appeared on local and national television discussing the importance of
estate planning. Scott has an extensive litigation background and has
over the years obtained in excess of twenty five million dollars in
judgments and verdicts for his clients. Scott is a member of the Probate
Volunteer Panel and has been appointed by the Los Angeles Superior
Court to represent numerous parties in contested proceedings in the
probate court. Scott has also served as Judge Pro Tempore of the Los
Angeles Municipal Court and also been appointed by the court as an expert in probate matters.
Because of his extensive experience, Scott brings a unique perspective to helping protect his
SCHOMER LAW GROUP
Schomer Law Group is a professional law corporation that specializes in elder law, probate,
wills, trusts and conservatorships. We counsel clients on the unique legal issues relating to
advancing age. Whenever possible, we prefer to help clients plan for the future, avoid probate,
minimize taxes and solidify their legacy. We also help clients plan for possible incapacity and
long-term care. We help our clients deal with issues of aging with independence and dignity. In
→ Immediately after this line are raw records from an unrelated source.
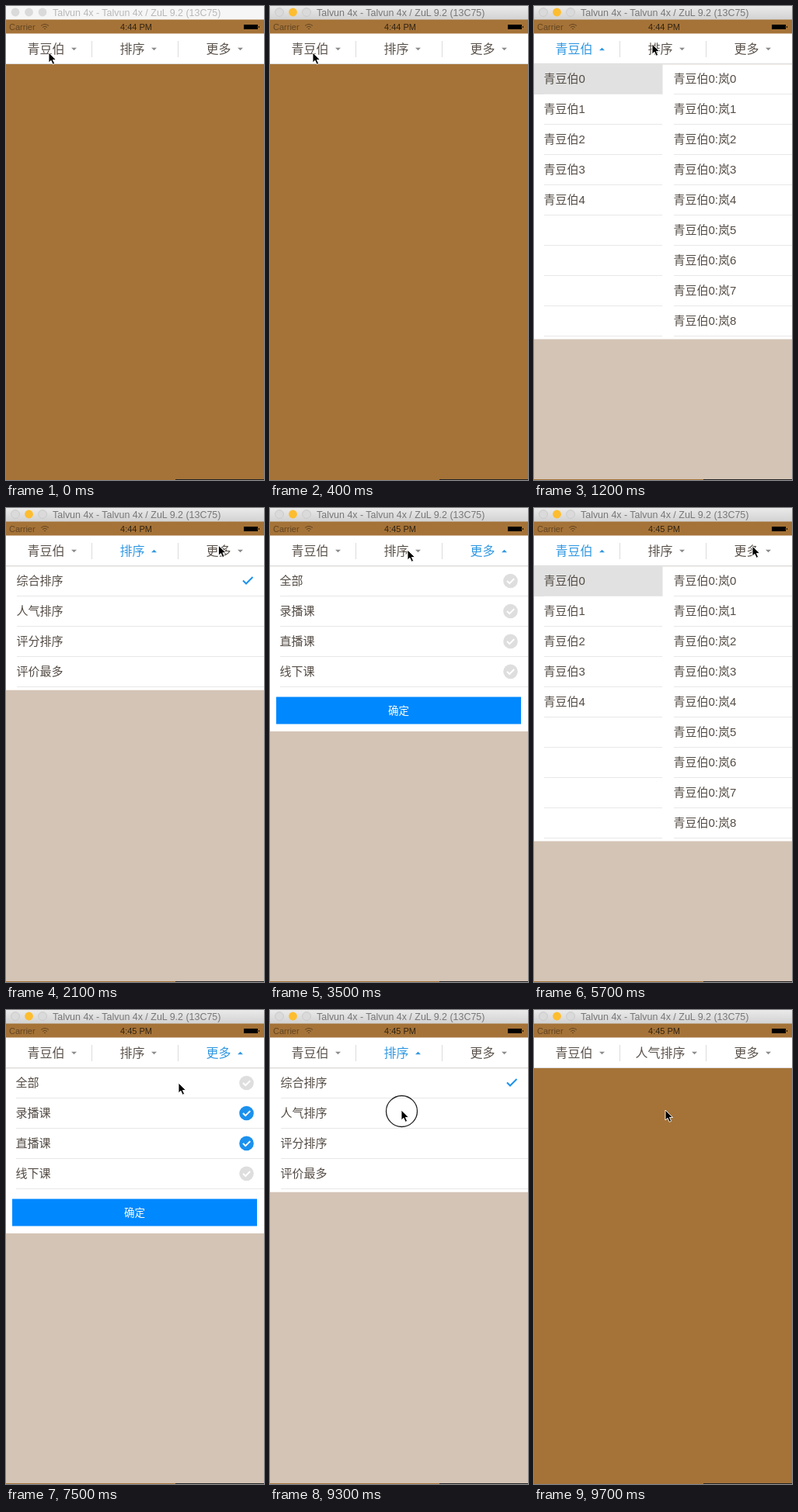
Write an HTML page that moves like this. It is 332 by 611 pixels and loops after 10000 ms.

```html
<!DOCTYPE html>
<html lang="zh">
<head>
<meta charset="utf-8">
<style>
  html, body { margin: 0; height: 100%; overflow: hidden; background: #a57338; }
  svg { display: block; width: 100vw; height: 100vh; }
  text { font-family: "Liberation Sans", "Noto Sans CJK SC", "Noto Sans CJK", sans-serif; fill: #544c45; }
  .row { font-size: 15px; }
  .tab { font-size: 16px; text-anchor: middle; }
  .status { font-size: 11px; fill: #000; }
</style>
</head>
<body>
<svg viewBox="0 0 332 611" preserveAspectRatio="none">
  <defs>
    <linearGradient id="bar" x2="0" y2="1">
      <stop stop-color="#eaeaea"/><stop offset="1" stop-color="#d2d2d2"/>
    </linearGradient>
    <clipPath id="clip"><rect id="panel" y="75.3" width="332" height="0"/></clipPath>
  </defs>
  <rect width="332" height="611" fill="#a57338"/>
  <rect id="shade" y="75" width="332" height="535" fill="#d4c4b5"/>
  <rect x="218" y="610" width="114" height="1" fill="#222"/>

  <rect id="titleBar" width="332" height="17.5"/>
  <g id="lights"></g>
  <text id="title" x="60" y="12.5" font-size="12.45">Talvun 4x - Talvun 4x / ZuL 9.2 (13C75)</text>

  <g opacity=".4">
    <text class="status" x="4" y="31">Carrier</text>
    <path d="M45 25.5q5-4 10 0M47 27.5q3-2.5 6 0M49 29.5h2" fill="none" stroke="#000"/>
  </g>
  <text id="clock" class="status" x="167.5" y="31" text-anchor="middle" opacity=".7"></text>
  <path d="M306 24h18v6h-18zM325 26h1v2h-1z"/>

  <rect y="35.5" width="332" height="39" fill="#fff"/>
  <path d="M0 74.5H332M110.5 45V66M221.5 45V66" stroke="#dcdcdc"/>
  <g id="tabs"></g>
  <g clip-path="url(#clip)">
    <rect y="75" width="332" height="355" fill="#fff"/>
    <g id="menus"></g>
  </g>
  <circle id="ring" r="20" fill="none" stroke="#222" stroke-width="1.3"/>
  <path id="cursor" d="M0 0V13L3 10.3L5.2 15.3L7.6 14.2L5.4 9.5H9.5Z" stroke="#fff" stroke-width=".9"/>
</svg>
<script>
const $ = id => document.getElementById(id);
const set = (id, attrs) => { for (const k in attrs) $(id).setAttribute(k, attrs[k]); };
const list = (n, f) => Array.from({ length: n }, (_, i) => f(i)).join('');

const BRAND = '青豆伯', BLUE = '#1b91ee', TAB_BLUE = '#3098e2';
const POINT = 332 / 375, ROW = 44 * POINT;
const heights = [0, 400, 180, 240].map(h => h * POINT);
const tabX = i => 51.5 + 111 * i;

// What the pointer does; a step without menu or check only passes by
const steps = [
  { at: 700, x: 55, y: 60, menu: 1, hold: 200 },
  { at: 1300, x: 152, y: 49 },
  { at: 1750, x: 164, y: 54, menu: 2 },
  { at: 2450, x: 277, y: 48, menu: 3, hold: 150 },
  { at: 3650, x: 177, y: 54, menu: 2 },
  { at: 4400, x: 76, y: 55, menu: 1 },
  { at: 5800, x: 281, y: 49, menu: 3 },
  { at: 6500, x: 228, y: 132, check: 1 },
  { at: 7000, x: 224, y: 172, check: 2 },
  { at: 7600, x: 222, y: 94 },
  { at: 8080, x: 166, y: 55, menu: 2 },
  { at: 9400, x: 169, y: 129, menu: 0, hold: 200 }
];

const text = (x, row, s) => `<text class="row" x="${x}" y="${99 + row * ROW}">${s}</text>`;
const texts = (x, names) => names.map((s, i) => text(x, i, s)).join('');
const lines = (x, end) => list(9, i =>
  `<rect x="${x}" y="${Math.round(113.3 + i * ROW)}" width="${end - x}" height="1" fill="#e8e8e8"/>`);
const tick = (d, color) => `<path d="${d}" fill="none" stroke="${color}" stroke-width="2"/>`;

const menus = [
  '<rect y="75" width="165.5" height="39" fill="#e1e1e1"/>' + lines(13, 165) + lines(180, 332) +
    list(5, i => text(12.5, i, BRAND + i)) + list(9, i => text(179.5, i, `${BRAND}0:岚${i}`)),

  lines(14, 332) + texts(13.5, ['综合排序', '人气排序', '评分排序', '评价最多']) +
    tick('M305 93.5l4 4 8.500-8.500', BLUE),

  lines(13, 332) + texts(12.5, ['全部', '录播课', '直播课', '线下课']) +
    list(4, i => `<g transform="translate(309.5 ${94 + i * ROW})">
      <circle id="check${i}" r="9.3"/>${tick('M-4.5 0l3.2 3.2 6-6', '#fff')}</g>`) +
    `<rect y="232" width="332" height="200" fill="#fff"/>
     <rect x="8" y="243.5" width="315" height="35" fill="#08f"/>
     <text x="165.5" y="266" font-size="13.5" text-anchor="middle" style="fill:#fff">确定</text>`
];

$('menus').innerHTML = list(3, i => `<g id="menu${i + 1}">${menus[i]}</g>`);
$('tabs').innerHTML = list(3, i =>
  `<text class="tab" id="tab${i}" x="${tabX(i)}" y="61"></text><path id="arrow${i}" d="M-3.5-1.7h7l-3.5 3.5z"/>`);
$('lights').innerHTML = list(3, i => `<circle id="light${i}" cx="${12 + 17.5 * i}" cy="8" r="5.4"/>`);

const ease = p => p < .5 ? 2 * p * p : 1 - 2 * (1 - p) ** 2;
const mix = (a, b, p) => a + (b - a) * p;

// Each move takes up to 400 ms and ends 150 ms before the press
function pointer(t) {
  let { x, y } = steps[0];
  for (const s of steps.slice(1)) {
    const arrive = s.at - (s.hold || 0) - 150;
    const p = ease(Math.min(1, Math.max(0, (t - arrive + 400) / 400)));
    x = mix(x, s.x, p);
    y = mix(y, s.y, p);
  }
  return [x, y];
}

function draw(t) {
  let from = 0, open = 0, since = 0, pressed = false;
  const checked = new Set();
  for (const { at, menu, check, hold } of steps) {
    pressed ||= hold && t >= at - hold && t < at;
    if (t < at) continue;
    if (menu !== undefined) [from, open, since] = [open, menu, at];
    if (check) checked.add(check);
  }

  const p = ease(Math.min(1, (t - since) / 250));
  set('panel', { height: mix(heights[from], heights[open], p) });
  set('shade', { opacity: open ? 1 : from ? 1 - p : 0 });
  for (let i = 1; i < 4; i++) $('menu' + i).style.display = i === (open || from) ? '' : 'none';
  for (let i = 0; i < 4; i++) set('check' + i, { fill: checked.has(i) ? BLUE : '#dedede' });

  [BRAND, t >= 9400 ? '人气排序' : '排序', '更多'].forEach((s, i) => {
    const on = open === i + 1, tab = $('tab' + i);
    tab.textContent = s;
    tab.style.fill = on ? TAB_BLUE : '#5b534c';
    set('arrow' + i, {
      fill: on ? TAB_BLUE : '#8c8c8c',
      transform: `translate(${tabX(i) + s.length * 8 + 12} 55.5) scale(1 ${on ? -1 : 1})`
    });
  });

  const active = t >= 300;
  set('titleBar', { fill: active ? 'url(#bar)' : '#f6f6f6' });
  $('title').style.fill = active ? '#777' : '#b8b8b8';
  for (let i = 0; i < 3; i++) {
    const yellow = active && i === 1;
    set('light' + i, { fill: yellow ? '#fdbd2f' : '#dadada', stroke: active && !yellow ? '#cacaca' : 'none' });
  }
  $('clock').textContent = t < 3000 ? '4:44 PM' : '4:45 PM';

  const [x, y] = pointer(t);
  set('cursor', { transform: `translate(${x} ${y})` });
  set('ring', { cx: x + .5, cy: y + 1.5 });
  $('ring').style.display = pressed ? '' : 'none';
}

const start = performance.now();
function loop() {
  draw(Math.floor((performance.now() - start) % 10000 / 100) * 100);
  requestAnimationFrame(loop);
}
loop();
</script>
</body>
</html>
```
addition to estate planning, our firm has considerable experience helping victims of elder
abuse. Our firm has aggressively pursued remedies and recovered assets belonging to our
elderly clients where unscrupulous individuals have taken advantage of the elderly because of
diminished capacity or other impairments.
8740 South Sepulveda Blvd, Ste 107
Los Angeles, CA 90045
Phone: (310) 337-7696